Alternative Lengthening of Telomeres Is Rare in Canine Histiocytic SarcomaTheresa Kreilmeier-Berger, Heike Aupperle-Lellbach, Martin Reifinger, Nicolai Valentin Hörstke, Klaus Holzmann, Miriam Kleiter
- Cancer Research
Cancer cells activate telomere maintenance mechanisms (TMMs) to overcome senescence and thus are targets for TMM-specific therapies. Telomerase-independent alternative lengthening of telomeres (ALT) is frequently utilized as a TMM in human sarcoma subtypes. Histiocytic sarcoma (HS) is a rare but aggressive tumor of hematopoietic origin with unknown ALT incidence in humans. ALT has been identified in canine HS, a tumor type comparable to human HS that occurs with high rates in certain canine breeds such as Bernese mountain dogs (BMDs). This retrospective study characterized the frequency of ALT in BMD and non-BMD patients diagnosed with HS as surrogates for humans. Formalin-fixed paraffin-embedded tumor samples from 63 dogs at two centers, including 47 BMDs, were evaluated for their ALT activity and relative telomere content (TC) using a radiolabel C-circle assay (CCA). Known ALT-positive samples served as controls. CCA-positive cases were validated via FISH. Two BMD samples showed ALT activity of 1–14% compared to controls. All other samples were ALT-negative. The TC did not correlate with the CCA results. ALT positivity was validated by the appearance of ultrabright telomere foci.
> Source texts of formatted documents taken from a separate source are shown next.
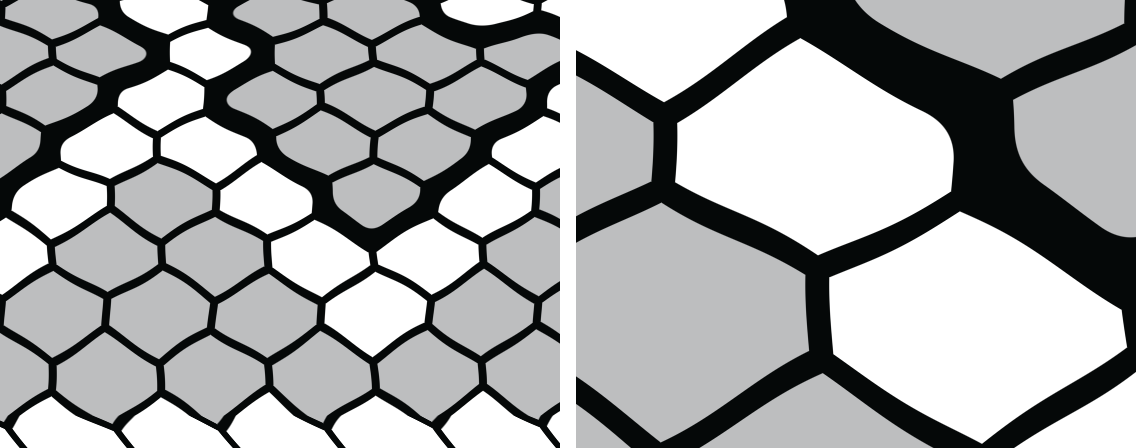
Left: the whole. Right: its middle third, enlarged.
Reproduce this pattern procedurally as a Shadertoy shader.

```glsl
// Reptile scales: bent hexagonal cells in grey and white, with bold outlines round two raised patches.

const float CELLS_ACROSS = 5.22;            // cell widths across the canvas
const vec2  ORIGIN       = vec2(3.50, 0.67); // cell (0, 0), in cell widths
const float ROW_PITCH    = 0.60;            // row spacing at row 0
const float ROW_SHRINK   = 0.0163;          // tightening of the rows upward
const float ROW_METRIC   = 0.665;           // row spacing in the even lattice
const float JITTER       = 0.07;
const float BEND         = 0.016;
const float FOOT_HEIGHT  = 0.30;            // below this the seams lean
const float FOOT_LEAN    = 0.75;
const float THIN_HALF    = 0.037;
const float BOLD_HALF    = 0.093;
const float BOLD_ROUND   = 0.10;
const vec3  INK   = vec3(0.02, 0.03, 0.03);
const vec3  GREY  = vec3(0.74, 0.745, 0.75);
const vec3  WHITE = vec3(1.0);

vec2 hash22(vec2 p) {
    vec3 q = fract(p.xyx * vec3(0.1031, 0.1030, 0.0973));
    q += dot(q, q.yzx + 33.33);
    return fract((q.xx + q.yz) * q.zy);
}

float smoothMin(float a, float b, float k) {
    float h = max(k - abs(a - b), 0.0) / k;
    return min(a, b) - 0.25 * h * h * k;
}

// Cell ids are (half column, row); the centre is jittered in lattice space
vec2 cellCentre(vec2 id) {
    return id * vec2(0.5, ROW_METRIC) + JITTER * (hash22(id + 40.0) - 0.5);
}

// 1: central wedge, 2: left patch, 0: ground
int patchOf(vec2 id) {
    float h = id.x, r = id.y;
    if (h >= -min(r - 3.0, 2.0) && h <= min(r - 3.0, 15.0 - 2.0 * r)) return 1;
    if (h <= -5.0 - abs(r - 6.0)) return 2;
    return 0;
}

// Ground cells form grey triangles that repeat every four columns
bool isGrey(vec2 id) {
    bool triangle = id.y >= 0.0 && abs(mod(id.x, 8.0) - 4.0) <= 3.0 - id.y;
    return triangle || patchOf(id) > 0;
}

vec2 nearestCell(vec2 q) {
    vec2 best = vec2(0.0);
    float bestDist = 1e5;
    float row = round(q.y / ROW_METRIC);
    for (int j = -1; j <= 1; j++) {
        float r = row + float(j);
        float odd = mod(r + 1.0, 2.0);
        float column = 2.0 * round(q.x - 0.5 * odd) + odd;
        for (int i = -1; i <= 1; i++) {
            vec2 id = vec2(column + 2.0 * float(i), r);
            float d = distance(q, cellCentre(id));
            if (d < bestDist) { bestDist = d; best = id; }
        }
    }
    return best;
}

void mainImage(out vec4 fragColor, in vec2 fragCoord) {
    float pixel = CELLS_ACROSS / iResolution.x;
    vec2 p = fragCoord * pixel;

    // Lean the lowest seams and bend all edges
    p.x -= FOOT_LEAN * max(FOOT_HEIGHT - p.y, 0.0);
    p += BEND * sin(p.yx * vec2(7.0, 9.0) + vec2(0.6, 1.9));

    // Map the tightening rows to an even lattice
    p -= ORIGIN;
    float slope = sqrt(max(ROW_PITCH * ROW_PITCH - 4.0 * ROW_SHRINK * p.y, 0.01));
    float row = (ROW_PITCH - slope) / (2.0 * ROW_SHRINK);
    float stretch = ROW_METRIC / slope;
    vec2 q = vec2(p.x, row * ROW_METRIC);

    // Distances to the seams of the six neighbours
    vec2 id = nearestCell(q);
    vec2 centre = cellCentre(id);
    float seam = 1e3, outline = 1e3;
    for (int i = 0; i < 6; i++) {
        float angle = radians(60.0) * float(i);
        vec2 other = id + round(vec2(2.0 * cos(angle), 1.1547 * sin(angle)));
        vec2 otherCentre = cellCentre(other);
        vec2 dir = normalize(otherCentre - centre);
        float d = dot(0.5 * (centre + otherCentre) - q, dir);
        d /= length(dir * vec2(1.0, stretch));
        seam = min(seam, d);
        if (patchOf(other) != patchOf(id)) outline = smoothMin(outline, d, BOLD_ROUND);
    }

    // Fill, then ink
    vec3 fill = isGrey(id) ? GREY : WHITE;
    float line = min(seam - THIN_HALF, outline - BOLD_HALF);
    fragColor = vec4(mix(INK, fill, smoothstep(-0.7 * pixel, 0.7 * pixel, line)), 1.0);
}
```
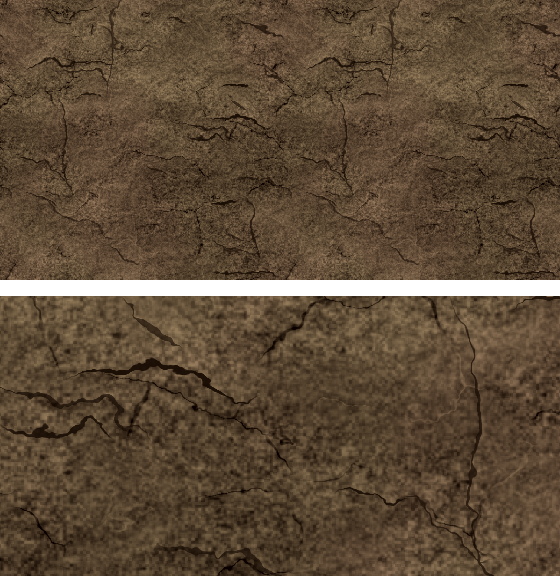
Top, the full canvas; bottom, a detail of the centre.
Write a Shadertoy shader that draws this texture.

```glsl
// Weathered brown rock face: one seamless square tile, repeated twice across and once down.
// Periodic noise gives relief and grain, warped Voronoi cells give the slabs,
// and a loop scatters tapering, mostly level cracks with shaded ledges.

vec2 hash2(vec2 p) {
    vec3 q = fract(p.xyx * vec3(0.1031, 0.1030, 0.0973));
    q += dot(q, q.yzx + 33.33);
    return fract((q.xx + q.yz) * q.zy);
}

// Value noise that wraps over the unit tile; freq holds whole numbers.
float noise(vec2 uv, vec2 freq) {
    vec2 p = uv * freq + 0.37 * freq.yx;
    vec2 i = floor(p), f = p - i;
    f = f * f * (3.0 - 2.0 * f);
    vec2 a = mod(i, freq), b = mod(i + 1.0, freq);
    vec2 seed = 7.0 * freq;
    float low = mix(hash2(a + seed).x, hash2(vec2(b.x, a.y) + seed).x, f.x);
    float high = mix(hash2(vec2(a.x, b.y) + seed).x, hash2(b + seed).x, f.x);
    return mix(low, high, f.y);
}

float fbm(vec2 uv, vec2 freq, int octaves) {
    float sum = 0.0, amp = 0.5, total = 0.0;
    for (int i = 0; i < octaves; i++) {
        sum += amp * noise(uv, freq);
        total += amp;
        amp *= 0.55;
        freq *= 2.0;
    }
    return sum / total;
}

// Wrapping Voronoi: x = gap between the two nearest cells, y = tone of the nearest.
vec2 slabs(vec2 uv, vec2 count) {
    vec2 p = uv * count, cell = floor(p);
    float near = 9.0, second = 9.0, tone = 0.0;
    for (int y = -1; y <= 1; y++)
    for (int x = -1; x <= 1; x++) {
        vec2 c = cell + vec2(x, y);
        vec2 rnd = hash2(mod(c, count) + 51.0);
        float d = length(c + rnd - p);
        if (d < near) {
            second = near;
            near = d;
            tone = fract(rnd.x * 7.3 + rnd.y * 3.1);
        } else {
            second = min(second, d);
        }
    }
    return vec2(second - near, tone);
}

// Scattered cracks: x = dark line coverage, y = ledge shading (lit above, shaded below).
vec2 cracks(vec2 uv, float aa) {
    float line = 0.0, ledge = 0.0;
    float ragged = noise(uv, vec2(37.0, 41.0));
    for (int i = 0; i < 30; i++) {
        float n = float(i);
        vec2 a = hash2(vec2(n, 11.0)), b = hash2(vec2(n, 83.0));
        vec2 d = uv - vec2(a.x, (n + a.y) / 30.0);
        d -= round(d);
        float angle = -0.22 + 0.7 * (b.x - 0.5);
        if (i % 10 == 4) angle -= 1.1;
        float s = sin(angle), c = cos(angle);
        d = vec2(c * d.x + s * d.y, c * d.y - s * d.x);
        float taper = 1.0 - abs(d.x) / mix(0.05, 0.2, b.y * b.y);
        float strength = smoothstep(0.0, 0.3, taper);
        float width = 0.006 * max(taper, 0.0) * ragged * (0.3 + a.x);
        float cover = 1.0 - smoothstep(width, width + 1.1 * aa, abs(d.y));
        line = max(line, cover * strength * (0.6 + 0.4 * b.x));
        ledge += strength * sign(d.y) * exp(-abs(d.y) * 90.0) * smoothstep(0.0, 0.003, abs(d.y));
    }
    return vec2(line, clamp(ledge, -1.0, 1.0));
}

float relief(vec2 uv) {
    return fbm(uv, vec2(7.0, 11.0), 6);
}

void mainImage(out vec4 fragColor, in vec2 fragCoord) {
    float aa = 1.0 / iResolution.y;
    vec2 uv = fract(fragCoord / iResolution.xy * vec2(2.0, 1.0));

    // Bend the rock so that edges and cracks wander
    vec2 bend = vec2(fbm(uv, vec2(6.0, 5.0), 6), fbm(uv, vec2(7.0, 9.0), 6)) - 0.5;
    vec2 rock = uv + 0.14 * bend;

    // Broad stains, level strata and light falling from the upper left
    float tone = 0.68 + 0.62 * (fbm(uv, vec2(3.0, 4.0), 5) - 0.5);
    tone += 0.32 * (fbm(rock, vec2(4.0, 17.0), 5) - 0.5);
    tone += 2.3 * (relief(rock) - relief(rock + vec2(-0.004, 0.006)));

    // Slabs, with fine seams and pale veins along parts of their edges
    vec2 slab = slabs(rock, vec2(4.0, 7.0));
    float patchy = fbm(uv, vec2(8.0, 9.0), 3);
    float seam = 1.0 - smoothstep(0.006, 0.015 + 5.0 * aa, slab.x);
    tone += 0.15 * (slab.y - 0.5);
    tone -= 0.09 * exp(-slab.x * 14.0);
    tone -= 0.5 * seam * smoothstep(0.52, 0.66, patchy);
    tone += 0.25 * seam * smoothstep(0.46, 0.36, patchy);

    // Crisp sandy grain, rougher in some areas, and small pits
    float rough = 0.8 + 0.5 * smoothstep(0.35, 0.65, patchy);
    vec2 speck = floor(uv * 256.0);
    tone += rough * 0.26 * (hash2(speck + 19.0).y - 0.5);
    tone += rough * 0.36 * (noise(uv, vec2(241.0, 251.0)) - 0.5);
    tone += rough * 0.30 * (noise(uv, vec2(113.0, 137.0)) - 0.5);
    tone -= 0.3 * smoothstep(0.80, 0.97, noise(uv, vec2(67.0, 97.0))) * smoothstep(0.4, 0.6, patchy);

    // Cracks and their ledges
    vec2 crack = cracks(rock, aa);
    tone += 0.13 * crack.y;
    tone = mix(tone, -0.14, 0.95 * crack.x);

    // Brown ramp with a faint drift between olive and rust
    vec3 darkUmber = vec3(0.13, 0.08, 0.04), paleClay = vec3(0.49, 0.40, 0.30);
    vec3 color = mix(darkUmber, paleClay, clamp(tone, -0.25, 1.25));
    float rust = smoothstep(0.35, 0.65, fbm(uv, vec2(4.0, 3.0), 4));
    color *= mix(vec3(0.99, 1.005, 0.965), vec3(1.02, 0.995, 1.0), rust);
    fragColor = vec4(max(color, 0.0), 1.0);
}
```
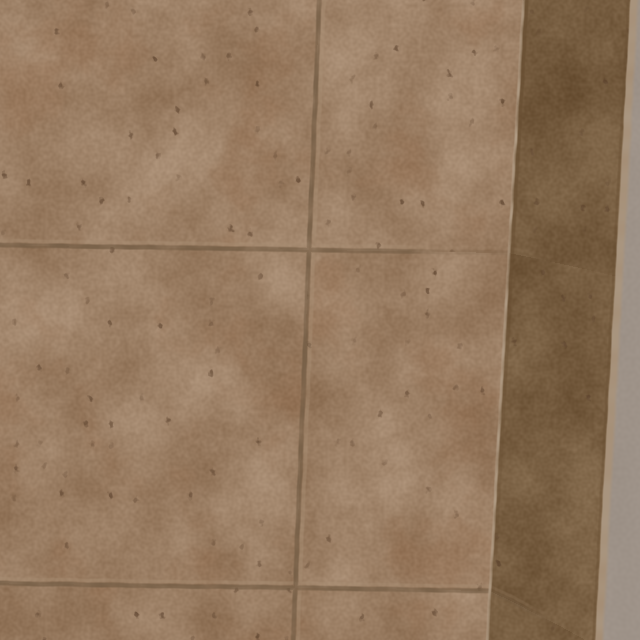
Reproduce this texture procedurally as a three.js fragment shader.

```glsl
// Mottled beige wall tiles with sunken joints, seen slightly askew, meeting a
// shaded return wall and a pale plaster strip. Skewed coordinates lay out the
// tiles; layered gradient noise and jittered cells give clouding, grain and pits.
varying vec2 vUv;

// Layout: pitch, and (position at zero, change along the other axis) of each edge
const float PITCH = 0.5285;
const vec2 COLUMN = vec2(0.458, 0.041);
const vec2 ROW = vec2(0.0885, -0.0155);
const vec2 CORNER = vec2(0.761, 0.057);
const vec2 PLASTER_EDGE = vec2(0.930, 0.055);
const float JOINT_HALF = 0.0036;
const float RIDGE_SHIFT = 0.0072;
const float TRIM_WIDTH = 0.012;
const float SOFT = 0.0018;

// Surface
const float CLOUD_SCALE = 7.0;
const float CLOUD_GAIN = 1.25;
const float GRAIN = 0.035;
const float PIT_CELLS = 26.0;
const float PIT_SHARE = 0.22;

const vec3 TILE_DARK = vec3(0.555, 0.437, 0.330);
const vec3 TILE_LIGHT = vec3(0.665, 0.558, 0.458);
const vec3 TILE_RUST = vec3(0.570, 0.430, 0.315);
const vec3 SHADE_DARK = vec3(0.405, 0.305, 0.195);
const vec3 SHADE_LIGHT = vec3(0.510, 0.410, 0.295);
const vec3 GROUT = vec3(0.455, 0.365, 0.270);
const vec3 RIDGE = vec3(0.665, 0.565, 0.460);
const vec3 PIT = vec3(0.360, 0.260, 0.180);
const vec3 EDGE_LIGHT = vec3(0.690, 0.610, 0.520);
const vec3 PLASTER = vec3(0.620, 0.575, 0.535);

vec2 hash2(vec2 p) {
  vec3 q = fract(p.xyx * vec3(0.1031, 0.1030, 0.0973));
  q += dot(q, q.yzx + 33.33);
  return fract((q.xx + q.yz) * q.zy);
}

float slope(vec2 cell, vec2 offset) {
  float a = 6.28318 * hash2(cell).x;
  return dot(vec2(cos(a), sin(a)), offset);
}

float gradientNoise(vec2 p) {
  vec2 i = floor(p), f = fract(p), e = vec2(1.0, 0.0);
  vec2 w = f * f * f * (f * (f * 6.0 - 15.0) + 10.0);
  return mix(mix(slope(i, f), slope(i + e, f - e), w.x),
             mix(slope(i + e.yx, f - e.yx), slope(i + 1.0, f - 1.0), w.x), w.y);
}

float clouds(vec2 p) {
  float sum = 0.0, amp = 0.6;
  for (int i = 0; i < 5; i++) {
    sum += amp * gradientNoise(p);
    p = mat2(1.6, 1.2, -1.2, 1.6) * p + 17.3;
    amp *= 0.58;
  }
  return sum;
}

// Soft line of given half width around zero
float band(float d, float halfWidth) {
  return 1.0 - smoothstep(halfWidth - SOFT, halfWidth + SOFT, abs(d));
}

// Signed distance to the nearest joint
float jointDistance(float v) { return (fract(v + 0.5) - 0.5) * PITCH; }

// Sparse irregular dark pits, one candidate per cell
float pits(vec2 p) {
  vec2 cell = floor(p * PIT_CELLS);
  vec2 h = hash2(cell + 71.0);
  vec2 d = fract(p * PIT_CELLS) - 0.3 - 0.4 * hash2(cell + 9.0);
  d.x += 0.5 * d.y * (h.y - 0.5);
  float r = length(d * vec2(1.3, 0.9)) + 0.12 * gradientNoise(p * 190.0);
  return step(h.x, PIT_SHARE) * (1.0 - smoothstep(0.03, 0.17, r)) * (0.2 + 0.5 * h.y);
}

void main() {
  vec2 p = vUv;
  float wobble = 0.0012 * gradientNoise(p * 28.0);
  float corner = p.x - CORNER.x - CORNER.y * p.y + wobble;
  float plaster = p.x - PLASTER_EDGE.x - PLASTER_EDGE.y * p.y + wobble;
  float side = smoothstep(-SOFT, SOFT, corner);

  // Tile coordinates; rows bend downward past the corner
  float turn = max(corner, 0.0);
  float rowY = p.y + turn * 0.5 * (1.0 - p.y);
  vec2 grid = vec2(p.x - COLUMN.x - COLUMN.y * p.y,
                   rowY - ROW.x - ROW.y * (p.x - turn)) / PITCH;
  vec2 tile = vec2(floor(grid.x), floor(grid.y)) + step(0.0, corner) * vec2(7.0, 3.0);

  // Clouded stone, offset for each tile
  vec2 q = p + hash2(tile + 5.0) * 13.0;
  float cloud = clouds(q * CLOUD_SCALE);
  float tone = clamp(0.5 + CLOUD_GAIN * cloud + 0.12 * (p.y - 0.45), 0.0, 1.0);
  float rust = smoothstep(0.02, 0.4, clouds(q * 5.0 + 40.0));
  vec3 front = mix(mix(TILE_DARK, TILE_LIGHT, tone), TILE_RUST, 0.5 * rust);
  vec3 shade = mix(SHADE_DARK, SHADE_LIGHT, clamp(tone + 0.22 - 0.4 * p.y, 0.0, 1.0));
  vec3 color = mix(front, shade, side);
  color = mix(color, PIT, pits(q));
  color += GRAIN * (gradientNoise(p * 170.0) + 0.6 * gradientNoise(p * 95.0));

  // Joints: dark groove beside a pale ridge, faded where grout is flush
  vec2 d = vec2(jointDistance(grid.x), jointDistance(grid.y)) + wobble;
  float upper = step(0.5, grid.y);
  float rowFade = 1.0 - 0.75 * upper * smoothstep(0.60, 0.70, p.x);
  rowFade *= mix(1.0, 0.5 * (1.0 - smoothstep(0.03, 0.13, turn)), side);
  vec2 strength = vec2(1.0 - side, rowFade) * (0.85 + 0.5 * gradientNoise(p * 35.0));
  vec2 groove = strength * vec2(band(d.x, JOINT_HALF), band(d.y, JOINT_HALF));
  vec2 ridge = strength * vec2(band(d.x - RIDGE_SHIFT, 0.003), band(d.y - RIDGE_SHIFT, 0.0025));
  color = mix(color, RIDGE, 0.45 * max(ridge.x, ridge.y));
  color = mix(color, GROUT, 0.85 * clamp(max(groove.x, groove.y), 0.0, 1.0));

  // Corner: worn highlight with a shadow line behind it
  float worn = 0.7 + 0.7 * gradientNoise(p * vec2(8.0, 30.0));
  color = mix(color, SHADE_DARK, band(corner - 0.005, 0.003) * (0.2 + 0.5 * p.y));
  color = mix(color, EDGE_LIGHT, clamp(worn, 0.0, 1.0) * band(corner, 0.0022));

  // Plaster strip with a pale trim
  vec3 wall = PLASTER + 0.02 * gradientNoise(p * 12.0) + GRAIN * 0.4 * gradientNoise(p * 140.0);
  vec3 trim = mix(RIDGE, EDGE_LIGHT, worn) * 0.96;
  wall = mix(trim, wall, smoothstep(TRIM_WIDTH - 0.004, TRIM_WIDTH + 0.004, plaster));
  color = mix(color, SHADE_DARK, 0.4 * band(plaster + 0.003, 0.002));
  color = mix(color, wall, smoothstep(-SOFT, SOFT, plaster));

  gl_FragColor = vec4(color, 1.0);
}
```
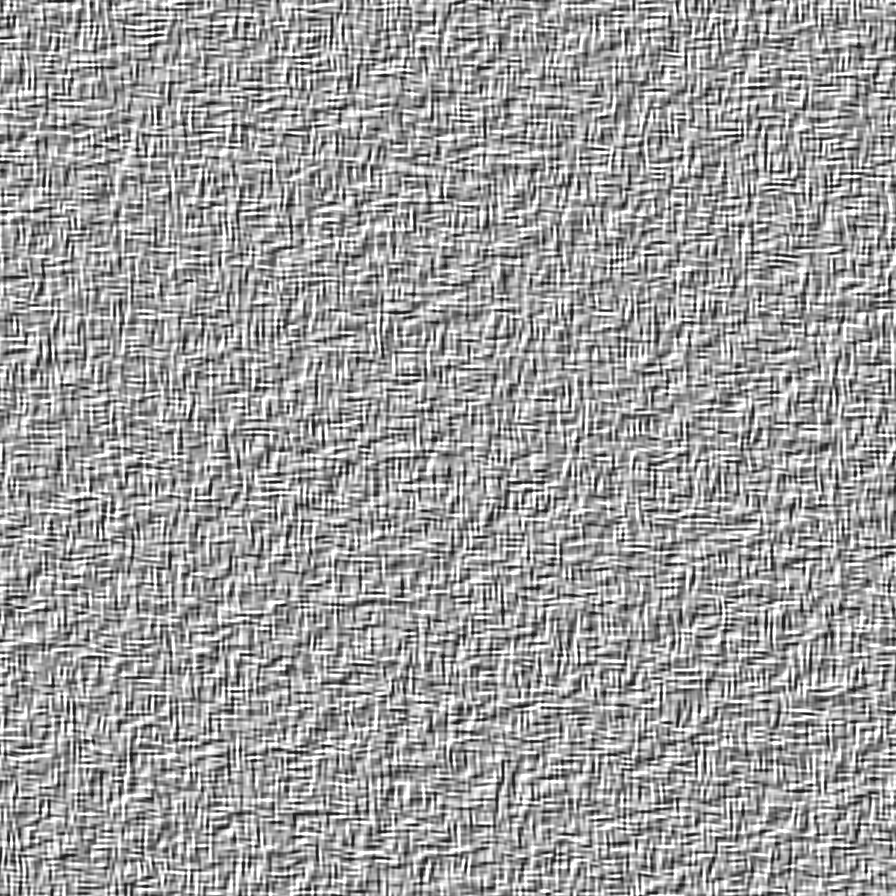
Write a WebGL 1 fragment shader that draws this texture.

```glsl
precision highp float;

uniform vec2 u_resolution;

float hash(vec2 p) {
  return fract(sin(dot(p, vec2(127.1, 311.7))) * 43758.5453);
}

float noise(vec2 p) {
  vec2 cell = floor(p);
  vec2 f = fract(p);
  f = f * f * (3.0 - 2.0 * f);
  float bottom = mix(hash(cell), hash(cell + vec2(1.0, 0.0)), f.x);
  float top = mix(hash(cell + vec2(0.0, 1.0)), hash(cell + 1.0), f.x);
  return mix(bottom, top, f.y);
}

// One row of fibres, slid sideways so that the ends do not line up
float fibreRow(float x, float row) {
  float along = x + 37.0 * hash(vec2(row, 7.3));
  float f = fract(along);
  f = f * f * (3.0 - 2.0 * f);
  float cell = floor(along);
  return mix(hash(vec2(cell, row)), hash(vec2(cell + 1.0, row)), f);
}

// Long thin streaks running along x
float fibres(vec2 p) {
  float row = floor(p.y);
  float f = fract(p.y);
  f = f * f * (3.0 - 2.0 * f);
  float x = p.x / 4.5;
  return mix(fibreRow(x, row), fibreRow(x, row + 1.0), f);
}

// Crossing fibres over soft lumps
float height(vec2 p) {
  vec2 bend = vec2(noise(p / 8.0 + 31.0), noise(p / 8.0 + 83.0));
  vec2 q = p + 1.1 * bend;
  float across = fibres(q + 50.0);
  float upright = fibres(q.yx + vec2(400.0, 700.0));
  float weave = smoothstep(0.25, 0.75, noise(p / 5.0 + 140.0));
  float lumps = noise(p / 5.0 + 210.0);
  return mix(upright, across, mix(0.3, 0.7, weave)) + 0.5 * lumps;
}

void main() {
  vec2 p = gl_FragCoord.xy / u_resolution.y * 305.0;

  // Relief lit from the upper left
  vec2 lightStep = vec2(0.5, -0.5);
  float relief = height(p + lightStep) - height(p - lightStep);

  float grey = clamp(0.63 + 1.1 * relief, 0.12, 1.0);
  gl_FragColor = vec4(vec3(grey), 1.0);
}
```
Low ALT activity was present in 4% of BMDs with HS and therefore does not appear to be a common target for therapeutic approaches but can have diagnostic value.